The driving force behind Enarsa's 3000 MW plans is mainly coming from Elecnor subsidiary Enerfin. The companies have undertaken and financed wind studies in southern Argentina for the last three years, says Elecnor's Federico Schmid. Under the 50-50 joint venture agreement between Elecnor and Endesa, Enerfin will work to realise the wind power potential identified in three strategic wind plans for Chubut, Neuquén and Río Negro and in a fourth province, Santa Cruz. The task of Endesa subsidiary Endesa Cogeneration y Renovables (Ecyr) is to select the technology supplier. Enerfin and Ecyr have already worked together in Spain, in Galicia, while in Argentina, Ecyr parent Endesa generates 25% of the country's electricity. It also has a majority ownership of one of the two distributors in Buenos Aires, and a big minority stake in the other.
So far Enerfin has clinched over 50 agreements with local governments in the four provinces. Some of these reward the company's research and investment by awarding it a window of exclusivity in developing the potential projects. It is these preferential rights to specific zones for a period of ten years that Elecnor will exercise in the Enarsa venture.
Elecnor is the turnkey contractor for implementation of the projects and will contract local companies to carry out the work. The first phase of Enarsa's development includes a project of 70-100 MW, split into two plant near Puerto Madryn in Chubut, and 10 MW wind plants at San Carlos de Bariloche in Río Negro and at Cutral Có in Neuquén. A 150-200 MW wind farm at El Chocón in Neuquén will serve as an alternative power source for Endesa's 1200 MW El Chocón hydroelectric plant. Cutral Có is part of the same project as Auca Mahuida, some 20 kilometres away, where significant wind resources could generate a further 30-40 MW.
According to Elecnor, Endesa's role is to supply the wind turbines, which it will do through its 100% owned subsidiary MADE. The wind turbine subsidiary has supplied MADE turbines for more than 250 MW of wind plant in Spain. Enerfin director Guillermo Planas Roca, however, says "nothing is written in stone" about the technology supplier. "Enarsa's sole objective is to generate competitive wind power and not to provide an outlet for MADE technology," he adds.
Ecyr's Carlos Gual de Torella appears to agree: "Although the logical thing is to install in-house turbines wherever possible, if a certain site requires machines that MADE does not make -- a 3 MW machine, say -- then we would have to look elsewhere." He might not have to look far. Endesa is pursuing a merger with Spanish utility Iberdrola, co-owner of the largest wind turbine maker in Spain, Gamesa Eólica. If that merger comes off, Gamesa turbines would become a likely possibility for the project.

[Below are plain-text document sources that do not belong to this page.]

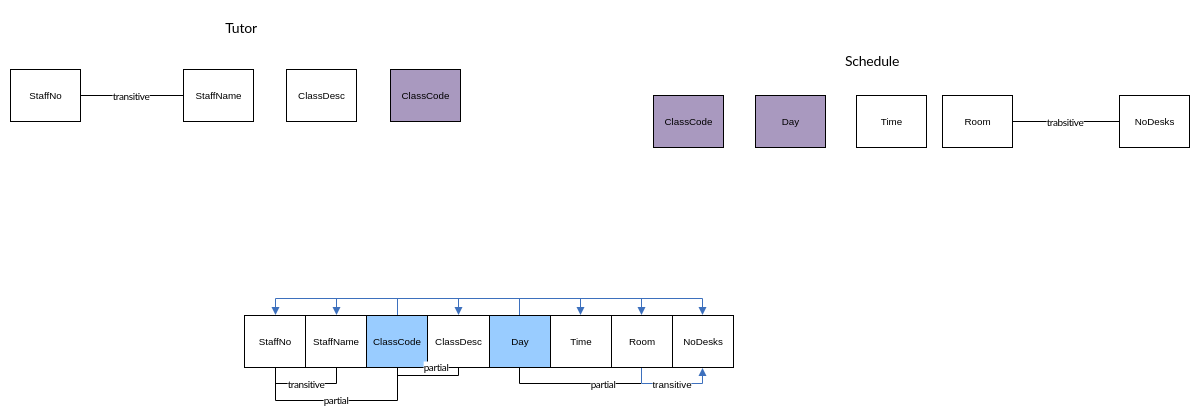
<!DOCTYPE html>
<html lang="en">
<head>
<meta charset="utf-8">
<title>Tutor and Schedule dependency diagram</title>
<style>
:root {
  --paper: #ffffff;
  --ink: #000000;
  --key-purple: #a999bf;
  --key-blue: #99ccff;
  --arrow-blue: #3d70bd;
}
* { box-sizing: border-box; margin: 0; padding: 0; }
body { width: 1200px; height: 417px; overflow: hidden; background: var(--paper); }
.diagram {
  position: relative; width: 1200px; height: 417px; overflow: hidden;
  color: var(--ink); font: 9.8px/12px "Liberation Sans", Arial, sans-serif;
}
.title, .label { position: absolute; transform: translate(-50%, -50%); white-space: nowrap; }
.title { font: 400 14px/18px Lato, sans-serif; letter-spacing: -0.2px; }
.label { background: var(--paper); font: 400 10px/11px Lato, sans-serif; letter-spacing: -0.4px; }
.label.plain { font: 9.8px/11px "Liberation Sans", Arial, sans-serif; letter-spacing: 0; }
.node, .cell { display: flex; align-items: center; justify-content: center; }
.node {
  position: absolute; width: 71px; height: 53px;
  border: 1px solid var(--ink); background: var(--paper);
}
.tutor .node { top: 69px; }
.schedule .node { top: 95px; }
.node.key { background: var(--key-purple); }
.relation {
  position: absolute; left: 244px; top: 315px; width: 490px; height: 53px;
  display: grid; grid-template-columns: repeat(3, 61px) 62px repeat(4, 61px);
  border: solid var(--ink); border-width: 1px 1px 1px 0; background: var(--paper);
}
.cell { border-left: 1px solid var(--ink); }
.cell.key { background: var(--key-blue); }
.connectors { position: absolute; left: 0; top: 0; }
.black { fill: none; stroke: var(--ink); }
.blue { fill: none; stroke: var(--arrow-blue); }
.heads { fill: var(--arrow-blue); }
</style>
</head>
<body>
<main class="diagram">
  <section class="tutor">
    <h2 class="title" style="left:241px;top:28px">Tutor</h2>
    <div class="node" style="left:10px">StaffNo</div>
    <div class="node" style="left:183px">StaffName</div>
    <div class="node" style="left:286px">ClassDesc</div>
    <div class="node key" style="left:390px">ClassCode</div>
  </section>

  <section class="schedule">
    <h2 class="title" style="left:872px;top:61px">Schedule</h2>
    <div class="node key" style="left:653px">ClassCode</div>
    <div class="node key" style="left:755px">Day</div>
    <div class="node" style="left:856px">Time</div>
    <div class="node" style="left:942px">Room</div>
    <div class="node" style="left:1119px">NoDesks</div>
  </section>

  <section class="relation">
    <div class="cell">StaffNo</div>
    <div class="cell">StaffName</div>
    <div class="cell key">ClassCode</div>
    <div class="cell">ClassDesc</div>
    <div class="cell key">Day</div>
    <div class="cell">Time</div>
    <div class="cell">Room</div>
    <div class="cell">NoDesks</div>
  </section>

  <svg class="connectors" width="1200" height="417" viewBox="0 0 1200 417" aria-hidden="true">
    <defs><path id="arrowhead" d="M-4 -8H4L0 0Z"/></defs>
    <g class="black">
      <path d="M81 95.5H183"/>
      <path d="M1013 121.5H1119"/>
      <path d="M275.5 368V383.5H336.5V368"/>
      <path d="M275.5 383V400.5H397.5V368"/>
      <path d="M397.5 375.5H458.5V368"/>
      <path d="M519.5 368V383.5H641"/>
    </g>
    <g class="blue">
      <path d="M275.5 309V298.5H702.5V309"/>
      <path d="M336.5 298V309M397.5 298V315M458.5 298V309M519.5 298V315M580.5 298V309M641.5 298V309"/>
      <path d="M641.5 368V383.5H702.5V375"/>
    </g>
    <g class="heads">
      <use href="#arrowhead" x="275.5" y="315"/>
      <use href="#arrowhead" x="336.5" y="315"/>
      <use href="#arrowhead" x="458.5" y="315"/>
      <use href="#arrowhead" x="580.5" y="315"/>
      <use href="#arrowhead" x="641.5" y="315"/>
      <use href="#arrowhead" x="702.5" y="315"/>
      <use href="#arrowhead" transform="translate(702.5 368) scale(1 -1)"/>
    </g>
  </svg>

  <span class="label" style="left:131px;top:96px">transitive</span>
  <span class="label" style="left:1065px;top:122px">trabsitive</span>
  <span class="label" style="left:306px;top:384px">transitive</span>
  <span class="label" style="left:336px;top:400px">partial</span>
  <span class="label" style="left:436px;top:367px">partial</span>
  <span class="label" style="left:603px;top:384px">partial</span>
  <span class="label plain" style="left:672px;top:384px">transitive</span>
</main>
</body>
</html>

Meantime, Enarsa's most immediate projects for Madryn -- where an environmental impact assessment has already been approved -- will probably use MADE 660 kW turbines, says De Torella, unless MADE's new 800 kW unit, still being tested, is chosen. But Schmid says that no technology less than 750 kW will be used. In future, says Roca, only megawatt technology will be considered.
Whatever the choice of technology, the Argentinean host provinces for the projects are insisting that significant percentages of the turbines are made locally, Schmid explains. For this reason, Enarsa will be looking to produce turbines in Argentina. Ecyr's De Torella says towers will be made locally from the start.

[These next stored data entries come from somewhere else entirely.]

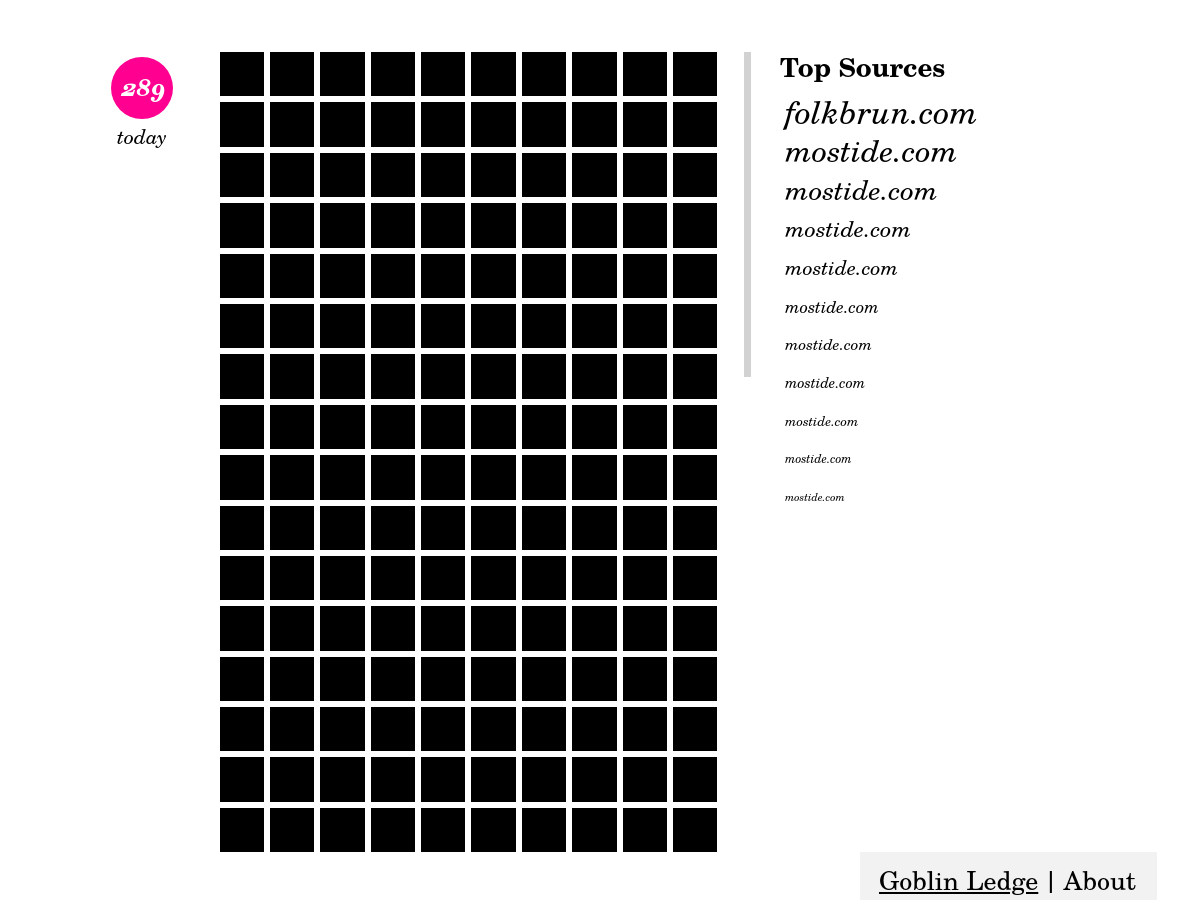
<!DOCTYPE html>
<html lang="en">
<head>
<meta charset="utf-8">
<title>Goblin Ledge</title>
<style>
:root {
  --ink: #000;
  --paper: #fff;
  --accent: #ff0090;
  --rule: #d2d2d2;
  --panel: #f2f2f2;
  --cell: 44.4px;
}
* { margin: 0; padding: 0; box-sizing: border-box; }
body {
  width: 1200px;
  height: 900px;
  overflow: hidden;
  display: flex;
  flex-direction: column;
  background: var(--paper);
  color: var(--ink);
  font-family: "TeX Gyre Schola", "Noto Serif", serif;
}
/* A line whose text rests exactly on its bottom edge */
.line { line-height: 0; white-space: nowrap; }
.line::before { content: ""; display: inline-block; height: var(--rise); }

main {
  flex: 0 0 843px;
  display: flex;
  align-items: flex-start;
  padding: 52px 0 0 111px;
}
.today { width: 62px; margin: 5px 46.5px 0 0; text-align: center; font-style: italic; }
.count {
  --rise: 39px;
  height: 62px;
  border-radius: 50%;
  background: var(--accent);
  color: var(--paper);
  font-size: 25px;
  font-weight: bold;
  font-variant-numeric: oldstyle-nums;
}
.label { --rise: 25px; font-size: 20px; }

.wall {
  display: grid;
  grid-template-columns: repeat(10, var(--cell));
  grid-auto-rows: var(--cell);
  gap: 6px;
}
.wall i { background: var(--ink); }

.divider { width: 7px; height: 325px; margin: 0 28.5px 0 27px; background: var(--rule); }

.sources h2 { --rise: 25px; margin-bottom: 9.3px; font-size: 26px; }
.sources ol { list-style: none; padding-left: 5px; font-style: italic; }
.sources li { --rise: 37.7px; font-size: var(--size); }

nav {
  width: 297px;
  height: 57px;
  margin-left: 860px;
  padding: 0 21px 0 19px;
  display: flex;
  justify-content: space-between;
  background: var(--panel);
  font-size: 26px;
}
nav .line { --rise: 38px; }
nav a { color: inherit; text-decoration: none; }
nav a.current { text-decoration: underline; text-decoration-thickness: 1.5px; text-underline-offset: 2px; }
</style>
</head>
<body>
<main>
  <section class="today">
    <p class="count line">289</p>
    <p class="label line">today</p>
  </section>

  <section class="wall" aria-label="Wall of squares">
    <i></i><i></i><i></i><i></i><i></i><i></i><i></i><i></i><i></i><i></i>
    <i></i><i></i><i></i><i></i><i></i><i></i><i></i><i></i><i></i><i></i>
    <i></i><i></i><i></i><i></i><i></i><i></i><i></i><i></i><i></i><i></i>
    <i></i><i></i><i></i><i></i><i></i><i></i><i></i><i></i><i></i><i></i>
    <i></i><i></i><i></i><i></i><i></i><i></i><i></i><i></i><i></i><i></i>
    <i></i><i></i><i></i><i></i><i></i><i></i><i></i><i></i><i></i><i></i>
    <i></i><i></i><i></i><i></i><i></i><i></i><i></i><i></i><i></i><i></i>
    <i></i><i></i><i></i><i></i><i></i><i></i><i></i><i></i><i></i><i></i>
    <i></i><i></i><i></i><i></i><i></i><i></i><i></i><i></i><i></i><i></i>
    <i></i><i></i><i></i><i></i><i></i><i></i><i></i><i></i><i></i><i></i>
    <i></i><i></i><i></i><i></i><i></i><i></i><i></i><i></i><i></i><i></i>
    <i></i><i></i><i></i><i></i><i></i><i></i><i></i><i></i><i></i><i></i>
    <i></i><i></i><i></i><i></i><i></i><i></i><i></i><i></i><i></i><i></i>
    <i></i><i></i><i></i><i></i><i></i><i></i><i></i><i></i><i></i><i></i>
    <i></i><i></i><i></i><i></i><i></i><i></i><i></i><i></i><i></i><i></i>
    <i></i><i></i><i></i><i></i><i></i><i></i><i></i><i></i><i></i><i></i>
  </section>

  <div class="divider"></div>

  <aside class="sources">
    <h2 class="line">Top Sources</h2>
    <ol>
      <li class="line" style="--size: 32px">folkbrun.com</li>
      <li class="line" style="--size: 30.5px">mostide.com</li>
      <li class="line" style="--size: 27px">mostide.com</li>
      <li class="line" style="--size: 22.3px">mostide.com</li>
      <li class="line" style="--size: 20px">mostide.com</li>
      <li class="line" style="--size: 16.6px">mostide.com</li>
      <li class="line" style="--size: 15.4px">mostide.com</li>
      <li class="line" style="--size: 14.2px">mostide.com</li>
      <li class="line" style="--size: 13px">mostide.com</li>
      <li class="line" style="--size: 11.8px">mostide.com</li>
      <li class="line" style="--size: 10.6px">mostide.com</li>
    </ol>
  </aside>
</main>

<nav>
  <span class="line"><a class="current" href="#">Goblin Ledge</a></span>
  <span class="line">|</span>
  <span class="line"><a href="#">About</a></span>
</nav>
</body>
</html>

For the entire 3000 MW to be realised requires not only the clinching of power purchase contracts, but also a considerable extension to existing transmission lines to get the power to where it is needed. For the most southern projects around Puerto Madryn this is a particular problem. The Patagonian transmission system is not interconnected with the rest of Argentina and the vast wind resources in the area could not be marketed outside of Patagonia, which has limited demand.
Interconnection projects are on the drawing board, however, and if Enarsa manages to at least secure legal agreements for the construction of around 1000 MW of wind plant, it would form part of any consortium investing in a transmission interconnection, Schmid says.
Selling the wind power is another hurdle in a country with some of the cheapest electricity in the world. Even in Chubut, which adds $0.005/kWh to the federal incentive of $0.001/kWh, wind is still facing tough competition. Enarsa has hopes for a contract with an aluminium factory in Madryn, which has an 800 MW requirement. Roca also says that Enarsa is in contact with brokers analysing the emerging carbon credit trading market. According to Schmid, however, it is premature to consider carbon credits for South America. "Our main focus now is to shape up the economic framework," says Roca.